The stronger dollar, the high number of long positions held by large speculators -- which they said have historically signaled a 'crowded' trade -- and strong buying for gold-backed Exchange Traded Funds all suggest high prices are not fundamentally justified, they said. A slide in inflation expectations has also coincided with a slowdown in gold's price rise, the bank added. Gold is often bought as a hedge against inflation.

However, in the longer term, gold's prospects are positive.

The bank's chief North American economist Dave Rosenberg said while gold tends to perform poorly in times of peace, prosperity and price stability, the odds of all of these occurring together may be decreasing. He said rising protectionism coupled with deflating balance sheets may make gold look more attractive.

There is no doubt that gold is hot, the bank said. Even supposed all-equity mutual fund managers have begun to hold significant weightings of gold.

The near-term risks seem plentiful to us, especially as inflation expectations are subsiding, it added, however. Risk-averse investors should probably be patient.

Could not have said it better, had I worked there. Wait, I did - a decade ago. Plus ca change...

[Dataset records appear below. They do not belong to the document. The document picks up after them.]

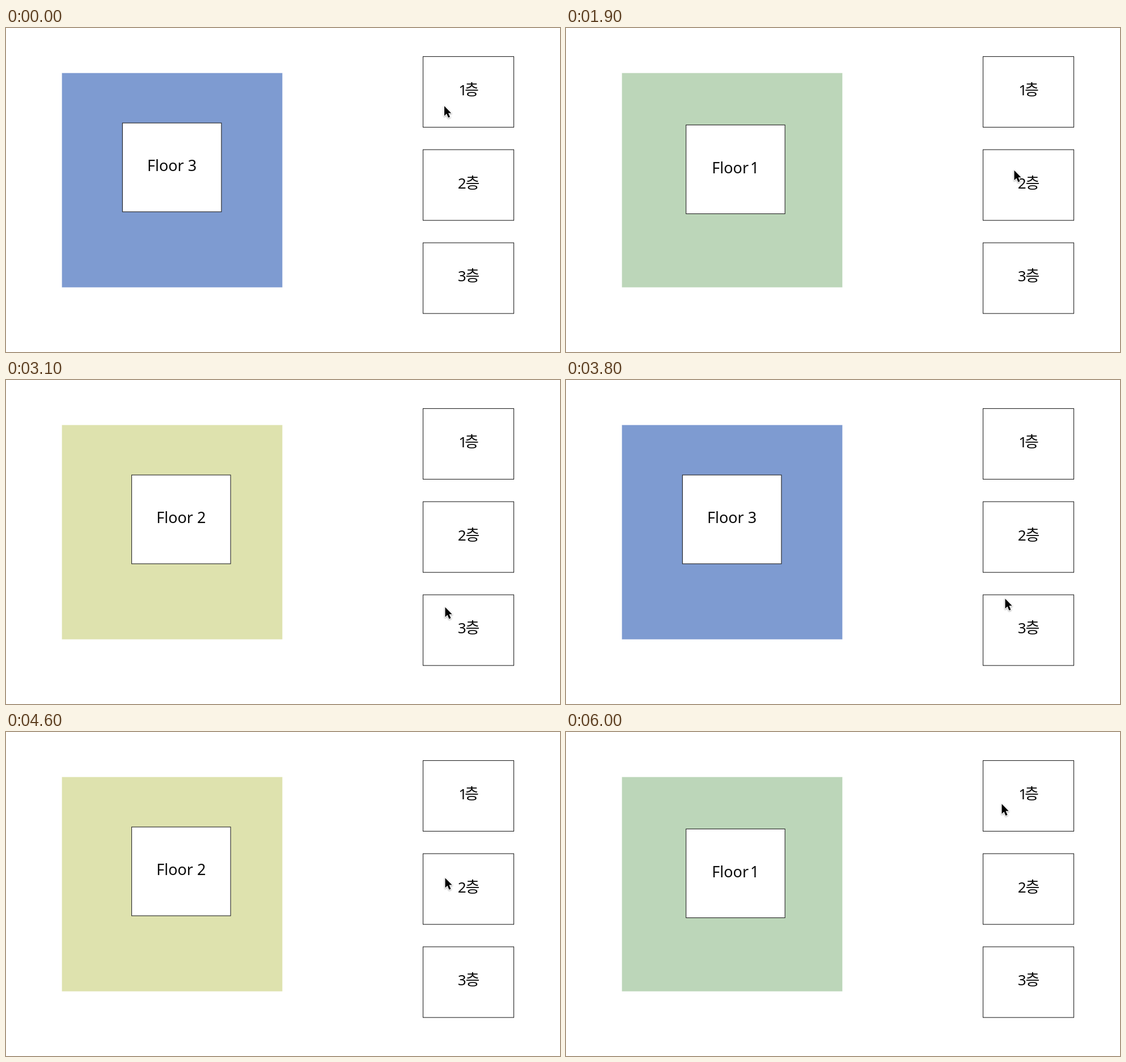
These frames come from a looping animation (977 by 573 pixels, 6.5 s). An HTML page:

```html
<!DOCTYPE html>
<html lang="ko">
<head>
<meta charset="utf-8">
<title>Floor switcher</title>
<style>
  html, body { margin: 0; width: 100%; height: 100%; overflow: hidden; background: #fff; }
  svg { display: block; width: 977px; height: 573px; }
  text { font-family: "Noto Sans", "Noto Sans CJK KR", sans-serif; font-size: 27px; text-anchor: middle; fill: #0a0a0a; }
  .digit { font-size: 26px; }
  .box { fill: #fff; stroke: #242424; stroke-width: 1.1; }
  #area { stroke: #fff; stroke-opacity: .3; }
  #arrow { filter: drop-shadow(0.5px 1.5px 1.2px rgba(0, 0, 0, .35)); }
</style>
</head>
<body>
<svg viewBox="0 0 977 573">
  <rect id="area" x="98.5" y="79.5" width="389" height="379.3"/>
  <g id="room">
    <rect class="box" width="174.5" height="157"/>
    <text id="label" x="87.2" y="85"></text>
  </g>
  <g id="buttons"></g>
  <g id="pointer">
    <circle id="ring" r="31.5" fill="none" stroke="#111" stroke-width="2.5"/>
    <path id="arrow" d="M0 0V17.4L4 13.6L6.9 20.6L10 19.3L7 12.4H12.2Z"
      fill="#000" stroke="#fff" stroke-width="2.4" stroke-linejoin="round" paint-order="stroke"/>
  </g>
</svg>
<script>
const LOOP = 6500, STEP = 100;
const $ = id => document.getElementById(id);

const floors = {
  1: { fill: '#bcd6b9', at: [211.7, 171.5] },
  2: { fill: '#dee2ae', at: [221.6, 168] },
  3: { fill: '#7e9bd1', at: [205.4, 168] }
};

// Each trip: pointer travels to a spot, presses, then the floor swaps.
const trips = [
  { floor: 1, spot: [773, 138], press: [500, 600], swap: 800 },
  { floor: 1, press: [900, 1000] },
  { floor: 2, spot: [790.5, 251.8], move: [1200, 1400], press: [1800, 1900], swap: 2000 },
  { floor: 3, spot: [774.5, 401.8], move: [2400, 2600], press: [3000, 3100], swap: 3200 },
  { floor: 2, spot: [774.5, 258.2], move: [3700, 4200], press: [4300, 4500], swap: 4600 },
  { floor: 1, spot: [768.5, 127.3], move: [5200, 5600], press: [5800, 6000], swap: 6000 }
];

const ease = p => p * p * (3 - 2 * p);
const progress = (t, [start, end]) => ease(Math.min(1, Math.max(0, (t - start) / (end - start))));

function pointerAt(t) {
  return trips.filter(trip => trip.move).reduce((from, { spot, move }) => {
    const p = progress(t, move);
    return from.map((v, i) => v + (spot[i] - v) * p);
  }, trips[0].spot);
}

// The digit 1 sits tighter than the others.
const kern = n => n === 1 ? -4 : 0;

function showFloor(n) {
  const { fill, at } = floors[n];
  $('area').setAttribute('fill', fill);
  $('room').setAttribute('transform', `translate(${at})`);
  $('label').innerHTML = `Floor <tspan dx="${kern(n)}">${n}</tspan>`;
}

$('buttons').innerHTML = [1, 2, 3].map((n, i) => {
  const y = 50.5 + i * 164.7;
  return `<rect class="box" x="735.5" y="${y}" width="160" height="125"/>
    <text x="816" y="${y + 68.5}"><tspan class="digit">${n}</tspan><tspan dx="${kern(n) || -1}">층</tspan></text>`;
}).join('');

let shown;
function draw(t) {
  const floor = trips.reduce((last, trip) => t >= trip.swap ? trip.floor : last, 3);
  if (floor !== shown) showFloor(shown = floor);
  const pressed = trips.some(({ press: [down, up] }) => t >= down && t < up);
  $('ring').setAttribute('visibility', pressed ? 'visible' : 'hidden');
  $('pointer').setAttribute('transform', `translate(${pointerAt(t)})`);
}

const began = performance.now();
function tick() {
  const t = (performance.now() - began) % LOOP;
  draw(Math.floor(t / STEP) * STEP);
  requestAnimationFrame(tick);
}
tick();
</script>
</body>
</html>
```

All that said, there is more reason than in three decades for astute individuals who have not yet done so, to purchase the financial insurance policy that gold can constitute. Forget where prices have been, where they are, or where they might go. Do the math and ensure that your ten percent solution for the health of your financial life is in place. Do not hope for cashing in on life insurance - it is usually an undesirable payout for the insured. Now, go out and enjoy the imminent arrival of spring.